## Recorded information
'''

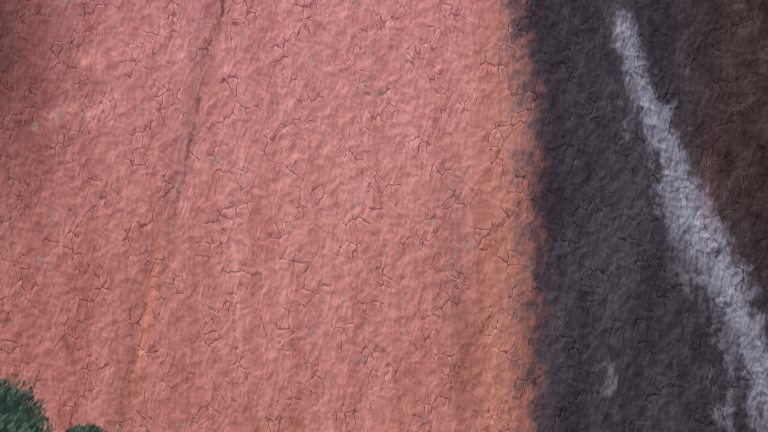
Reproduce this texture procedurally as a Shadertoy shader.

```glsl
// Weathered red rock wall with a dark water stain, a pale mineral streak and a corner shrub.

vec2 hash2(vec2 p) {
    p = vec2(dot(p, vec2(127.1, 311.7)), dot(p, vec2(269.5, 183.3)));
    return fract(sin(p) * 4375.85);
}

// Cellular noise: nearest distance, gap to the second nearest, cell random
vec3 cells(vec2 p) {
    vec2 base = floor(p), f = fract(p);
    float near = 9.0, second = 9.0, id = 0.0;
    for (int j = -1; j <= 1; j++)
    for (int i = -1; i <= 1; i++) {
        vec2 g = vec2(i, j), h = hash2(base + g);
        float d = length(g + h - f);
        if (d < near) { second = near; near = d; id = fract(h.x * 7.3 + h.y * 3.7); }
        else second = min(second, d);
    }
    return vec3(near, second - near, id);
}

// Layered sines, roughly -1 to 1
float waves(vec2 p) {
    float sum = 0.0, amp = 0.5;
    for (int i = 0; i < 5; i++) {
        sum += amp * sin(p.x + 1.7 * sin(p.y));
        p = mat2(1.6, 1.2, -1.2, 1.6) * p + 3.1;
        amp *= 0.6;
    }
    return sum;
}

vec2 warp(vec2 p) {
    return p + 0.010 * vec2(waves(p * 31.0), waves(p * 27.0 + 9.0));
}

// Flaky rock relief
float relief(vec2 p) {
    vec2 q = warp(p);
    return cells(q * vec2(34.0, 23.0)).x * 0.5
         + cells(q * vec2(85.0, 55.0) + 5.0).x * 0.45
         + 0.12 * waves(p * vec2(105.0, 70.0));
}

float spot(vec2 uv, vec2 center, vec2 size) {
    vec2 d = (uv - center) / size;
    return exp(-dot(d, d));
}

void mainImage(out vec4 fragColor, in vec2 fragCoord) {
    vec2 uv = fragCoord / iResolution.xy;
    vec2 p = fragCoord / iResolution.y;
    float broad = waves(p * vec2(9.0, 6.0));
    float drips = waves(p * vec2(48.0, 4.0) + 2.0);
    float grain = waves(p * vec2(60.0, 38.0));
    float fine = waves(p * vec2(130.0, 75.0) + 4.0);
    float light = relief(p) - relief(p + vec2(-0.003, 0.006));

    // Short broken flake edges, each with a lit rim
    vec2 q = warp(p) * vec2(40.0, 27.0);
    float gate = smoothstep(0.0, 0.5, waves(p * vec2(38.0, 30.0) + 7.0));
    float flake = gate * (1.0 - smoothstep(0.02, 0.13, cells(q).y));
    float rim = gate * (1.0 - smoothstep(0.02, 0.15, cells(q + vec2(-0.05, 0.14)).y));

    // Red wall: pinker above, warmer below and beside the stain
    vec3 wall = mix(vec3(0.69, 0.445, 0.415), vec3(0.705, 0.455, 0.45), uv.y);
    wall = mix(wall, vec3(0.67, 0.45, 0.38), 0.5 * spot(uv, vec2(0.66, 0.35), vec2(0.05, 0.6)));
    wall += 0.018 * broad + 0.03 * drips * (1.2 - 0.7 * uv.y) + 0.025 * grain + 0.03 * fine;
    wall += 0.05 * spot(uv, vec2(0.42, 0.75), vec2(0.22, 0.5));
    wall -= 0.04 * (1.0 - smoothstep(0.0, 0.24, uv.x));
    wall *= 1.0 - 0.4 * spot(uv, vec2(-0.01, 0.88), vec2(0.08, 0.28)) * (1.0 + 0.4 * broad);
    wall *= 1.0 - 0.13 * spot(uv, vec2(0.605 - 0.03 * uv.y, 0.3), vec2(0.018, 0.3));

    // Sunlit ledges at upper left
    float ledge = spot(uv, vec2(0.13, 0.87 + 0.5 * (uv.x - 0.13)), vec2(0.045, 0.018))
                + spot(uv, vec2(0.10, 0.74 + 0.3 * (uv.x - 0.10)), vec2(0.05, 0.025));
    wall += ledge * vec3(0.12, 0.10, 0.10) * (0.8 + 0.8 * grain);

    // Broken slanting crack and thin pale trails
    float crackX = uv.x - (0.165 + 0.125 * uv.y) + 0.004 * grain;
    float crackFade = smoothstep(0.3, 0.9, uv.y) * smoothstep(-0.5, 0.4, grain + drips);
    wall *= 1.0 - 0.36 * crackFade * exp(-pow(crackX / 0.004, 2.0));
    wall *= 1.0 - 0.09 * exp(-pow((crackX + 0.012) / 0.014, 2.0));
    wall += vec3(0.12, 0.07, 0.03) * spot(uv, vec2(0.165 + 0.1 * uv.y, 0.28), vec2(0.006, 0.2));
    wall += 0.07 * spot(uv, vec2(0.315 - 0.02 * uv.y, 0.33), vec2(0.004, 0.17));

    // Scattered grey chips
    vec3 chip = cells(warp(p) * vec2(28.0, 20.0));
    float chips = step(0.965, chip.z) * (1.0 - smoothstep(0.1, 0.3, chip.x));
    wall = mix(wall, vec3(0.57, 0.50, 0.47), 0.6 * chips);
    wall *= 1.0 + 0.42 * light - 0.24 * flake + 0.09 * rim;

    // Dark stain, browner toward the upper right
    vec3 stain = vec3(0.235, 0.205, 0.235) + 0.02 * broad + 0.03 * drips + 0.02 * grain + 0.02 * fine;
    stain += 0.045 * spot(uv, vec2(0.79, 0.65), vec2(0.035, 0.5));
    stain = mix(stain, vec3(0.23, 0.18, 0.18) + 0.04 * (broad + grain),
                smoothstep(0.86, 0.96, uv.x) * smoothstep(0.2, 0.6, uv.y));
    stain *= 1.0 + 0.65 * light - 0.3 * flake + 0.15 * rim;

    // Patchy mineral streak descending to the right
    float streakX = uv.x - 1.02 + 0.23 * uv.y + 0.012 * broad;
    float streakWidth = mix(0.032, 0.017, smoothstep(0.45, 0.97, uv.y));
    float streak = 1.0 - smoothstep(0.2, 1.4, abs(streakX) / streakWidth + 0.6 * grain + 0.3 * fine);
    streak *= 1.0 - smoothstep(0.94, 1.0, uv.y + 0.02 * grain);
    float flecks = spot(uv, vec2(0.94, 0.10), vec2(0.025, 0.18))
                 + spot(uv, vec2(0.90, 0.42), vec2(0.022, 0.12))
                 + 0.8 * spot(uv, vec2(0.795, 0.10), vec2(0.009, 0.10))
                 + 0.7 * spot(uv, vec2(0.81, 0.72), vec2(0.01, 0.08));
    flecks *= smoothstep(-0.1, 0.7, grain + 0.5 * drips);
    vec3 mineral = vec3(0.54, 0.53, 0.59) + 0.08 * grain + 0.07 * fine + 0.4 * light - 0.14 * flake;
    stain = mix(stain, mineral, clamp(0.9 * streak + 0.5 * flecks, 0.0, 0.92));
    stain += vec3(0.09, 0.05, 0.05) * spot(uv, vec2(0.925, 0.58), vec2(0.012, 0.13));

    // Ragged meeting of wall and stain
    float edge = uv.x - 0.69 + 0.02 * smoothstep(0.7, 1.0, uv.y) + 0.014 * grain + 0.01 * fine;
    vec3 color = mix(wall, stain, smoothstep(-0.036, 0.034, edge));

    // Leafy shrub in the lower left corner
    vec3 leaf = cells(mat2(0.8, 0.6, -0.6, 0.8) * p * vec2(130.0, 60.0) + 0.4 * grain);
    float bush = min(length(p / vec2(0.115, 0.125)), length((p - vec2(0.20, -0.01)) / vec2(0.05, 0.03)));
    float foliage = 1.0 - smoothstep(0.8, 1.1, bush + 0.4 * (leaf.x - 0.4) + 0.1 * fine);
    vec3 green = mix(vec3(0.15, 0.20, 0.18), vec3(0.37, 0.44, 0.37), leaf.z * (1.0 - leaf.x));
    fragColor = vec4(clamp(mix(color, green, foliage), 0.0, 1.0), 1.0);
}
```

'''

## Problem description
Check each line of the records above, and copy those that hold the word "waves".

## The answer
float waves(vec2 p) {
    return p + 0.010 * vec2(waves(p * 31.0), waves(p * 27.0 + 9.0));
         + 0.12 * waves(p * vec2(105.0, 70.0));
    float broad = waves(p * vec2(9.0, 6.0));
    float drips = waves(p * vec2(48.0, 4.0) + 2.0);
    float grain = waves(p * vec2(60.0, 38.0));
    float fine = waves(p * vec2(130.0, 75.0) + 4.0);
    float gate = smoothstep(0.0, 0.5, waves(p * vec2(38.0, 30.0) + 7.0));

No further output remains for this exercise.